BEGIN Recorded information

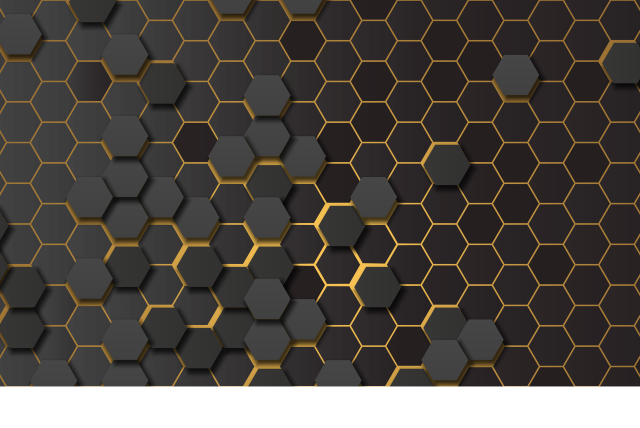
Reproduce this background procedurally as a WebGL 1 fragment shader.

```glsl
precision highp float;
// Dark hexagon tiles over glowing gold, some lifted with soft shadows, above a white strip.
uniform vec2 u_resolution;

float hash(vec2 cell, float seed) {
  return fract(sin(dot(cell, vec2(27.17, 61.73)) + seed * 13.7) * 4375.85);
}

// Flat-topped hexagon, one unit tall
float hexagon(vec2 p) {
  p = abs(p);
  return max(p.y, dot(p, vec2(0.866, 0.5))) - 0.5;
}

// 0: flat tile, 1: loose tile, 2: lifted tile
float tileLevel(vec2 cell, vec2 center) {
  vec2 fromCluster = (center - vec2(5.1, 5.6)) / vec2(3.2, 4.0);
  float chance = 0.07 + 0.6 * exp(-dot(fromCluster, fromCluster));
  if (hash(cell, 1.0) > chance) return 0.0;
  return hash(cell, 2.0) < 0.53 ? 1.0 : 2.0;
}

vec3 tileColor(vec2 cell, float level, vec2 local, float x) {
  if (level > 1.5) return vec3(0.265) - 0.02 * local.y;
  if (level > 0.5) return vec3(0.205, 0.203, 0.2) - 0.02 * local.x;
  // Flat tiles darken to the right in narrow vertical bands
  float band = floor(x * 3.0) / 3.0;
  vec3 color = mix(vec3(0.25), vec3(0.16, 0.138, 0.143), smoothstep(0.5, 11.5, band));
  color *= 0.97 + 0.06 * hash(cell, 3.0) - 0.05 * floor(local.x * 4.0 + 0.5) / 2.0;
  float dark = step(hash(cell, 4.0), 0.16) * smoothstep(1.0, 3.0, x);
  return mix(color, vec3(0.143, 0.118, 0.122), dark * 0.85);
}

void main() {
  // Units of one tile height, y pointing down
  vec2 p = vec2(gl_FragCoord.x, u_resolution.y - gl_FragCoord.y) / u_resolution.y;
  p *= vec2(10.43, 10.51);
  float px = 10.5 / u_resolution.y;

  // Gold layer, brightest right of the middle
  vec2 fromGlow = (p - vec2(8.0, 6.3)) / vec2(5.0, 4.2);
  float glow = exp(-dot(fromGlow, fromGlow));
  vec3 color = mix(vec3(0.60, 0.44, 0.20), vec3(0.98, 0.77, 0.33), glow);
  vec2 fromCore = p - vec2(8.5, 6.3);
  float gap = 0.019 + 0.02 * exp(-dot(fromCore, fromCore));

  // Tiles, painted level by level, right to left and bottom to top
  float column = floor((p.x - 0.447) / 0.866 + 0.5);
  for (int layer = 0; layer < 3; layer++) {
    float level = float(layer);
    for (int i = 0; i < 3; i++) {
      float k = column + 1.0 - float(i);
      float stagger = 0.5 * mod(k, 2.0);
      float row = floor(p.y - stagger + 0.5);
      for (int j = 0; j < 3; j++) {
        vec2 cell = vec2(k, row + 1.0 - float(j));
        vec2 center = vec2(0.447 + 0.866 * k, cell.y + stagger);
        if (abs(tileLevel(cell, center) - level) > 0.5) continue;

        vec2 local = p - center;
        float inset = gap;
        if (layer == 1) local -= vec2(0.04 + 0.08 * hash(cell, 5.0), 0.05);
        if (layer == 2) local -= vec2(0.0, -0.16);
        if (layer > 0) {
          inset = 0.005;
          float shadow = hexagon(local - vec2(0.07, 0.09));
          color *= 1.0 - 0.72 * (1.0 - smoothstep(-0.08, 0.15, shadow));
        }
        float edge = hexagon(local) + inset;
        float body = 1.0 - smoothstep(-0.6 * px, 0.6 * px, edge);
        color = mix(color, tileColor(cell, level, local, p.x), body);
      }
    }
  }

  // White strip along the bottom
  color = mix(color, vec3(1.0), smoothstep(-0.6 * px, 0.6 * px, p.y - 9.49));
  gl_FragColor = vec4(color, 1.0);
}
```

END Recorded information

Task instructions = Output every entry above verbatim, but leave out the pictures.

Result below =
Reproduce this background procedurally as a WebGL 1 fragment shader.

```glsl
precision highp float;
// Dark hexagon tiles over glowing gold, some lifted with soft shadows, above a white strip.
uniform vec2 u_resolution;

float hash(vec2 cell, float seed) {
  return fract(sin(dot(cell, vec2(27.17, 61.73)) + seed * 13.7) * 4375.85);
}

// Flat-topped hexagon, one unit tall
float hexagon(vec2 p) {
  p = abs(p);
  return max(p.y, dot(p, vec2(0.866, 0.5))) - 0.5;
}

// 0: flat tile, 1: loose tile, 2: lifted tile
float tileLevel(vec2 cell, vec2 center) {
  vec2 fromCluster = (center - vec2(5.1, 5.6)) / vec2(3.2, 4.0);
  float chance = 0.07 + 0.6 * exp(-dot(fromCluster, fromCluster));
  if (hash(cell, 1.0) > chance) return 0.0;
  return hash(cell, 2.0) < 0.53 ? 1.0 : 2.0;
}

vec3 tileColor(vec2 cell, float level, vec2 local, float x) {
  if (level > 1.5) return vec3(0.265) - 0.02 * local.y;
  if (level > 0.5) return vec3(0.205, 0.203, 0.2) - 0.02 * local.x;
  // Flat tiles darken to the right in narrow vertical bands
  float band = floor(x * 3.0) / 3.0;
  vec3 color = mix(vec3(0.25), vec3(0.16, 0.138, 0.143), smoothstep(0.5, 11.5, band));
  color *= 0.97 + 0.06 * hash(cell, 3.0) - 0.05 * floor(local.x * 4.0 + 0.5) / 2.0;
  float dark = step(hash(cell, 4.0), 0.16) * smoothstep(1.0, 3.0, x);
  return mix(color, vec3(0.143, 0.118, 0.122), dark * 0.85);
}

void main() {
  // Units of one tile height, y pointing down
  vec2 p = vec2(gl_FragCoord.x, u_resolution.y - gl_FragCoord.y) / u_resolution.y;
  p *= vec2(10.43, 10.51);
  float px = 10.5 / u_resolution.y;

  // Gold layer, brightest right of the middle
  vec2 fromGlow = (p - vec2(8.0, 6.3)) / vec2(5.0, 4.2);
  float glow = exp(-dot(fromGlow, fromGlow));
  vec3 color = mix(vec3(0.60, 0.44, 0.20), vec3(0.98, 0.77, 0.33), glow);
  vec2 fromCore = p - vec2(8.5, 6.3);
  float gap = 0.019 + 0.02 * exp(-dot(fromCore, fromCore));

  // Tiles, painted level by level, right to left and bottom to top
  float column = floor((p.x - 0.447) / 0.866 + 0.5);
  for (int layer = 0; layer < 3; layer++) {
    float level = float(layer);
    for (int i = 0; i < 3; i++) {
      float k = column + 1.0 - float(i);
      float stagger = 0.5 * mod(k, 2.0);
      float row = floor(p.y - stagger + 0.5);
      for (int j = 0; j < 3; j++) {
        vec2 cell = vec2(k, row + 1.0 - float(j));
        vec2 center = vec2(0.447 + 0.866 * k, cell.y + stagger);
        if (abs(tileLevel(cell, center) - level) > 0.5) continue;

        vec2 local = p - center;
        float inset = gap;
        if (layer == 1) local -= vec2(0.04 + 0.08 * hash(cell, 5.0), 0.05);
        if (layer == 2) local -= vec2(0.0, -0.16);
        if (layer > 0) {
          inset = 0.005;
          float shadow = hexagon(local - vec2(0.07, 0.09));
          color *= 1.0 - 0.72 * (1.0 - smoothstep(-0.08, 0.15, shadow));
        }
        float edge = hexagon(local) + inset;
        float body = 1.0 - smoothstep(-0.6 * px, 0.6 * px, edge);
        color = mix(color, tileColor(cell, level, local, p.x), body);
      }
    }
  }

  // White strip along the bottom
  color = mix(color, vec3(1.0), smoothstep(-0.6 * px, 0.6 * px, p.y - 9.49));
  gl_FragColor = vec4(color, 1.0);
}
```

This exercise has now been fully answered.